In order to hit the ball cleanly, the club has to return to the same place it was at address. This means the swing arc can’t be moving around during the swing.

The first part has to with the up and down location of the bottom point of your swing (Figure1). If you raise up when you take the club back, that raises the bottom point of your swing. Now you have the problem of getting it back to where it was you started–not too far back down, and not staying too far up. Who can get that right from swing to swing?

The second part has to with the side-to-side location of the bottom point (Figure 2). It’s real hard to get ball first-ground second contact when the swing keeps bottoming out in a different spot, relative to the location of the ball.

Again, the problem is to keep the swing arc from moving around during the swing. The solution was developed by Paul Runyan and explained in his book, The Short Way to Lower Scoring.

Runyan talked about the suspension point of the swing, around which the swing turns. He identified it as the big bone at the base of your neck (C7 vertebrae).

One year at an LPGA tournament in Portland, I stood behind the players on the first tee, so I was looking at their back. I kept my eye on the suspension point. With player after player, it didn’t move until after the ball was hit and they rose into their finish. It didn’t move up and down, it didn’t move side to side.

It didn’t move.

How Take a Practice Swing

The practice swing is a rehearsal swing. It should be the swing you want to copy when you hit the ball. I’ll show you how to make sure your practice swing is exactly that.

When you swing the golf club it is often true that your mind is not fully engaged. Your body starts moving and leaves your mind behind. It should actually be the other way around. Your mind should move first, and then the body follows.

The way to make that switch is to swing the club twice without a break between the two swings. You make one swing all the way to the finish and with a continuous motion swing club back from there make a second swing to the finish. One motion, two swings. 1,2.

The purpose of the second swing is to let your mind catch up. You will find the mental feeling you have during that second swing to be very different from the one you had in the first swing. You will as a result feel a swing that is not only much different than the first one, but will be the one you want to hit the ball with.

When you have done this step up to the ball, take a quick look down the fairway or at the green. Return your eyes to the ball and without hesitation swing the club away. Because your mind is moving ahead of the body, the body will have no choice but to perform the way the mind remembers from that second part of your practice swing.

Doesn’t this take extra time, though? Everyone says in order to speed up play you should only take one practice swing. Well, you are. It’s just that your one practice swing has two parts. This two-part swing hardly takes any longer than a normal one-part swing. So you’re not really taking any extra time by doing this.

A pro once told me that this extra time, if there is any, will be more than made up for by you hitting better shots which means hitting fewer shots, and that, friends, saves time.

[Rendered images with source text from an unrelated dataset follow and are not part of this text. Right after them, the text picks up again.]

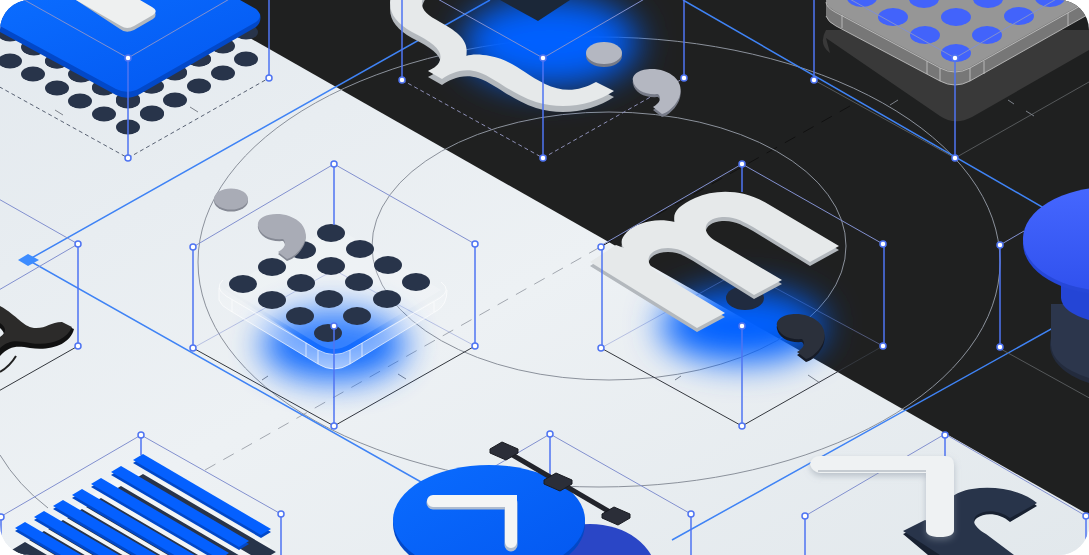
<!DOCTYPE html>
<html lang="en">
<head>
<meta charset="utf-8">
<title>Isometric glyph banner</title>
<style>
:root{--blue:#0460ff;--blue-deep:#0248c8;--line:#4f74f2;--guide:#3f83f5;--ink:#1f2020;--navy:#28344a;--paper:#e9eef2;--glyph:#e6e9ea;--glyph-edge:#b3b8bd;--grey:#a9acb6;--steel:#8b919b}
html,body{margin:0;background:#fff;overflow:hidden}
.banner{position:relative;width:1089px;height:555px;overflow:hidden;border-radius:30px;background:var(--paper)}
svg{display:block}
.dot{fill:var(--navy)}
.dot-blue{fill:#4263fb}
.edge{fill:none;stroke:#8290cf;stroke-width:1}
.post{fill:none;stroke:var(--line);stroke-width:1.5}
.base{fill:none;stroke-width:1}
.node{fill:#fff;stroke:var(--line);stroke-width:1.5}
.guide{fill:none;stroke:var(--guide);stroke-width:1.5}
.orbit{fill:none;stroke:var(--steel);stroke-width:1}
.glow{fill:var(--blue);filter:url(#soft)}
.glyph{fill:var(--glyph)}
.glyph-edge{fill:var(--glyph-edge)}
.dash{fill:none;stroke:#a3a8b0;stroke-dasharray:12 9}
</style>
</head>
<body>
<main class="banner">
<svg width="1089" height="555" viewBox="0 0 1089 555" role="img" aria-label="Isometric glyphs, tiles and dots in wireframe cubes on a light and dark split">
<defs>
<linearGradient id="paper" x1="0" y1="0" x2="1" y2="1"><stop offset="0" stop-color="#e3e9ee"/><stop offset=".5" stop-color="#edf1f4"/><stop offset="1" stop-color="#e2e8ec"/></linearGradient>
<linearGradient id="tile" x1="0" y1="0" x2="1" y2="1"><stop offset="0" stop-color="#0a6cff"/><stop offset="1" stop-color="#0357f0"/></linearGradient>
<linearGradient id="disc" x1="0" y1="0" x2="0" y2="1"><stop offset="0" stop-color="#4567ff"/><stop offset="1" stop-color="#3051ee"/></linearGradient>
<linearGradient id="glass" x1="0" y1="0" x2="0" y2="1"><stop offset="0" stop-color="#fff" stop-opacity=".1"/><stop offset="1" stop-color="#fff" stop-opacity=".55"/></linearGradient>
<filter id="soft" x="-50%" y="-60%" width="200%" height="220%"><feGaussianBlur stdDeviation="17"/></filter>
<filter id="drop" x="-20%" y="-20%" width="140%" height="150%"><feDropShadow dx="0" dy="3" stdDeviation="3" flood-color="#8a95a3" flood-opacity=".5"/></filter>
<g id="base"><path class="base" d="M193 348 334 426 475 346"/></g>
<g id="cube">
<path class="edge" d="M193 247 334 164 475 244M193 247 334 326 475 244"/>
<path class="post" d="M193 247V348M475 244V346M334 326V426M334 164V264"/>
</g>
<g id="nodes" class="node"><circle cx="334" cy="164" r="3"/><circle cx="193" cy="247" r="3"/><circle cx="475" cy="244" r="3"/><circle cx="334" cy="326" r="3"/><circle cx="193" cy="348" r="3"/><circle cx="475" cy="346" r="3"/><circle cx="334" cy="426" r="3"/></g>
<ellipse id="dot" rx="14" ry="9"/>
<g id="dot-row"><use href="#dot" x="331" y="233"/><use href="#dot" x="360" y="249"/><use href="#dot" x="388" y="265"/><use href="#dot" x="416" y="282"/></g>
<ellipse id="small-dot" rx="12" ry="7.5"/>
<g id="dots-right"><use href="#small-dot" x="152" y="113"/><use href="#small-dot" x="175" y="100"/><use href="#small-dot" x="199" y="86"/><use href="#small-dot" x="223" y="73"/><use href="#small-dot" x="246" y="59"/></g>
<g id="dots-left"><use href="#small-dot" x="128" y="127"/><use href="#small-dot" x="104" y="114"/><use href="#small-dot" x="80" y="101"/><use href="#small-dot" x="57" y="88"/><use href="#small-dot" x="33" y="74"/><use href="#small-dot" x="10" y="61"/></g>
<ellipse id="blue-dot" rx="15" ry="9"/>
<path id="tail" d="M258 226C256 216 274 211 289 216 306 222 310 236 301 248 297 254 291 258 287 259L278 252C285 248 287 243 283 239 270 240 260 235 258 226Z"/>
<path id="stripe" d="M143 454 271 529 261 535 133 460Z"/>
<g id="stripes"><use href="#stripe"/><use href="#stripe" x="-22" y="12"/><use href="#stripe" x="-42" y="24"/><use href="#stripe" x="-61" y="35"/><use href="#stripe" x="-80" y="46"/><use href="#stripe" x="-99" y="57"/><use href="#stripe" x="-118" y="68"/></g>
<path id="brace" d="M392-8C386 10 394 22 412 32 434 43 443 51 440 60 438 67 431 69 428 71L442 79C449 74 463 67 478 72 496 78 509 93 536 102 565 111 594 104 614 91L596 82C578 92 562 92 545 84 523 73 512 60 490 56 480 54 472 54 466 56 470 40 456 31 440 22 423 13 417 6 426-8Z"/>
<path id="letter-m" d="M590 262 697 328 725 313 657 272C640 260 651 248 668 248 680 248 688 254 698 260L754 295 782 280 714 240C699 230 706 218 722 217 735 216 744 222 753 227L810 262 839 246 768 204C743 189 716 189 695 198 677 206 672 214 675 222 655 217 636 223 627 232 621 238 620 243 624 248L616 245Z"/>
</defs>

<g id="ground">
<rect width="1089" height="555" fill="url(#paper)"/>
<path d="M183 0H1089V515Z" fill="#1f2020"/>
</g>

<g id="guides">
<path class="dash" d="M205 470 602 246"/>
<path d="M602 246 850 106" fill="none" stroke="#111" stroke-dasharray="12 9"/>
<ellipse class="orbit" cx="599" cy="262" rx="401" ry="225"/>
<ellipse class="orbit" cx="609" cy="246" rx="237" ry="134"/>
<path class="orbit" d="M0 455Q18 485 48 508"/>
<path class="guide" d="M490 0 28 260 460 504M683 0 1089 234M1089 308 672 540"/>
<path d="M18 260 28 254 39 260 28 266Z" fill="#3d8cff"/>
</g>

<g id="floors">
<g stroke="#596273" stroke-dasharray="4 3"><use href="#base" x="-206" y="-268"/></g>
<g stroke="#8d8fb6" stroke-dasharray="4 3"><use href="#base" x="209" y="-268"/></g>
<g stroke="#55585a"><use href="#base" x="621" y="-268"/><use href="#base" x="806"/></g>
<g stroke="#34383e"><use href="#base"/><use href="#base" x="408"/><use href="#base" x="-397"/></g>
<path d="M193 348 334 270 475 346M601 348 742 270 883 346" class="edge" opacity=".5"/>
<path d="M55 110l8 5M190 107l8 5M1008 100l6 4M1026 111l8 5M890 105l8-5M262 380l6-4M398 374l8 5M808 375l12 8M675 380l6-4" stroke="#7d828a" fill="none"/>
</g>

<g id="glows">
<ellipse class="glow" cx="334" cy="345" rx="72" ry="36" opacity=".95"/>
<ellipse class="glow" cx="742" cy="326" rx="82" ry="37"/>
<ellipse class="glow" cx="550" cy="42" rx="88" ry="46"/>
</g>

<g id="tile-on-dots">
<g class="dot"><use href="#dots-right"/><use href="#dots-left"/><use href="#dots-right" x="-24" y="-14"/><use href="#dots-left" x="24" y="-13"/><use href="#dots-left" y="-27"/><use href="#dots-right" y="-27"/></g>
<path d="M0 0V32L116 95Q128 101 140 94L256 27Q262 22 260 14L236 0Z" fill="#0248c8"/>
<path d="M0 0V26L116 89Q128 95 140 88L256 22Q264 16 256 9L240 0Z" fill="url(#tile)"/>
<path d="M76 0 120 29Q126 34 134 30L153 19Q159 14 152 10L136 0Z" class="glyph-edge"/>
<path d="M76 0 121 26Q127 30 134 26L153 15Q159 11 152 7L140 0Z" fill="#eef0f0"/>
</g>

<g id="brace-scene">
<path d="M500 0 538 21 570 0Z" fill="#1b2738"/>
<use href="#brace" y="6" class="glyph-edge"/>
<use href="#brace" class="glyph"/>
<ellipse cx="604" cy="56" rx="18" ry="11" fill="#777b88"/><ellipse cx="604" cy="53" rx="18" ry="11" fill="#b4b7c1"/>
<use href="#tail" x="375" y="-142" fill="#777b88"/><use href="#tail" x="375" y="-145" fill="#b4b7c1"/>
</g>

<g id="glass-tile">
<path d="M826 38 940 116Q955 126 972 117L1089 50V30H826Q818 44 830 53Z" fill="#393939"/>
<path d="M826 0V16Q828 22 836 26L940 81Q955 89 970 81L1089 14V0Z" fill="#777"/>
<path d="M826 0Q826 6 835 11L940 67Q955 75 970 67L1089 0Z" fill="#969696"/>
<path d="M826 2Q826 7 835 12L940 68Q955 76 970 68L1089 1M826 16Q828 22 836 26L940 81Q955 89 970 81L1089 14M940 68V81M970 68V81M842 15V28M1068 13V26M927 61V74M984 61V74" fill="none" stroke="#c8c8c8" stroke-width=".8"/>
<g class="dot-blue"><use href="#blue-dot" x="862" y="-2"/><use href="#blue-dot" x="893" y="17"/><use href="#blue-dot" x="925" y="35"/><use href="#blue-dot" x="956" y="53"/><use href="#blue-dot" x="987" y="35"/><use href="#blue-dot" x="1019" y="16"/><use href="#blue-dot" x="1050" y="-2"/><use href="#blue-dot" x="924" y="-1"/><use href="#blue-dot" x="956" y="17"/><use href="#blue-dot" x="988" y="-1"/></g>
</g>

<g id="letter-edge">
<path d="M0 310C16 318 20 329 32 332 44 334 48 324 62 324L74 329C70 345 50 351 30 348 18 346 10 345 0 356V341Q8 335 0 328Z" fill="#111"/>
<path d="M0 306C18 316 22 326 34 328 46 329 50 322 62 322L72 327C66 341 48 346 30 343 18 341 10 339 0 348V337Q10 330 0 323Z" fill="#2c2b2a"/>
<path d="M0 372Q10 366 16 356" fill="none" stroke="#222" stroke-width="2"/>
</g>

<g id="dot-board">
<path d="M219 286V300Q221 305 229 310L318 364Q334 374 350 364L438 310Q447 304 447 292L350 350Q334 359 318 350Z" fill="url(#glass)"/>
<path d="M223 280Q214 288 226 296L318 350Q334 359 350 350L440 298Q452 290 441 282M219 288V300Q221 306 229 310L318 364Q334 374 350 364L438 310Q447 304 447 290M318 350V364M350 350V364M306 343V357M362 343V357M232 300V312M434 302V312" fill="none" stroke="#fff" stroke-opacity=".65"/>
<path d="M226 288 334 226 441 290 350 344Q334 354 318 344Z" fill="#fff" opacity=".15"/>
<g class="dot"><use href="#dot-row"/><use href="#dot-row" x="-29" y="17"/><use href="#dot-row" x="-59" y="34"/><use href="#dot-row" x="-88" y="51"/></g>
<ellipse cx="231" cy="201" rx="17" ry="10.5" fill="#858994"/><ellipse cx="231" cy="199" rx="17" ry="10.5" fill="#a9acb6"/>
<use href="#tail" y="2" fill="#858994"/><use href="#tail" fill="#a9acb6"/>
</g>

<g id="letter-m-scene">
<ellipse cx="745" cy="298" rx="19" ry="12" fill="#202b40"/>
<use href="#tail" x="519" y="103" fill="#161b26"/><use href="#tail" x="519" y="100" fill="#2b303b"/>
<use href="#letter-m" y="4" class="glyph-edge"/>
<use href="#letter-m" class="glyph"/>
</g>

<g id="discs">
<ellipse cx="1124" cy="345" rx="74" ry="43" fill="#232b3d"/>
<path d="M1051 304H1089V378Q1052 366 1051 345Z" fill="#2c364c"/>
<path d="M1061 270H1089V320Q1062 312 1061 298Z" fill="#2445d6"/>
<ellipse cx="1110" cy="243" rx="87" ry="52" fill="#2647d8"/>
<ellipse cx="1110" cy="239" rx="87" ry="52" fill="url(#disc)"/>
</g>

<g id="cubes">
<use href="#cube" x="-206" y="-268"/><use href="#cube" x="209" y="-268"/><use href="#cube" x="621" y="-268"/>
<use href="#cube" x="-397"/>
<path class="edge" d="M193 247 334 164 475 244"/>
<path class="post" d="M193 247V348M475 244V346M334 164V225M334 326V426"/>
<path class="edge" d="M602 245 742 164 883 244"/>
<path class="post" d="M602 245V348M884 244V346M742 164V192M742 326V426M1000 245V347"/>
<path class="edge" d="M1000 245 1024 231M0 517 141 435 281 514M410 516 550 434 691 514M805 516 945 434 1086 516"/>
<path class="post" d="M1 517V555M281 514V555M141 435V455M550 434V480M691 514V555M805 516V555M945 434V470M1086 516V555"/>
</g>

<g id="stripe-stack">
<path d="M120 474 150 474 271 545 268 555H60L20 548Z" fill="#fff" opacity=".3"/>
<use href="#stripes" y="23" fill="#28344a" stroke="#28344a" stroke-width="5"/>
<use href="#stripes" y="3" fill="#0248c8"/>
<use href="#stripes" fill="#0460ff"/>
</g>

<g id="arrow-disc">
<ellipse cx="590" cy="574" rx="66" ry="50" fill="#2a46c6"/>
<ellipse cx="489" cy="524" rx="96" ry="56" fill="#0248c8"/>
<ellipse cx="489" cy="520" rx="96" ry="55" fill="url(#tile)"/>
<path d="M433 503H511V545" fill="none" stroke="#aebccf" stroke-width="13" stroke-linecap="round" stroke-linejoin="round"/>
<path d="M433 501H511V542" fill="none" stroke="#f3f5f5" stroke-width="12" stroke-linecap="round"/>
<path d="M504 450 615 515" stroke="#22242b" stroke-width="5"/>
<g id="handles" fill="#2b2e38" stroke="#191b21"><path id="handle" d="M490 449 502 442 518 449V453L506 460 490 453Z"/><use href="#handle" x="54" y="31"/><use href="#handle" x="112" y="65"/></g>
</g>

<g id="corner-arrow">
<path d="M903 534 925 524 943 531 948 522C939 510 948 496 972 491 996 487 1023 493 1037 506L1010 522C1000 513 985 512 977 518 970 524 976 531 986 537L1010 555H928Z" fill="#182131"/>
<path d="M903 531 925 520 943 528 948 519C939 507 948 493 972 489 996 485 1023 491 1037 503L1010 518C1000 510 985 509 977 515 970 521 976 528 986 534L1014 555H940Z" fill="#28344a"/>
<path d="M820 456H945Q954 456 954 465V530Q954 537 940 537 926 537 926 530V473H820Q812 472 810 464 812 456 820 456Z" fill="#eff2f3" filter="url(#drop)"/>
<path d="M818 471H926" stroke="#c5cbd1" stroke-width="2"/>
</g>

<g id="anchors">
<use href="#nodes" x="-206" y="-268"/><use href="#nodes" x="209" y="-268"/><use href="#nodes" x="621" y="-268"/>
<use href="#nodes"/><use href="#nodes" x="-397"/><use href="#nodes" x="408"/>
<g class="node"><circle cx="1000" cy="245" r="3"/><circle cx="1000" cy="347" r="3"/><circle cx="141" cy="435" r="3"/><circle cx="1" cy="517" r="3"/><circle cx="281" cy="514" r="3"/><circle cx="550" cy="434" r="3"/><circle cx="691" cy="514" r="3"/><circle cx="945" cy="435" r="3"/><circle cx="805" cy="516" r="3"/><circle cx="1086" cy="516" r="3"/></g>
</g>
</svg>
</main>
</body>
</html>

The key point here is that a two-part practice swing lets you find your best swing. It is certainly possible for that to happen with a traditional practice swing, but few people are capable of doing that. Give yourself a chance to get it right by taking one two-part practice swing.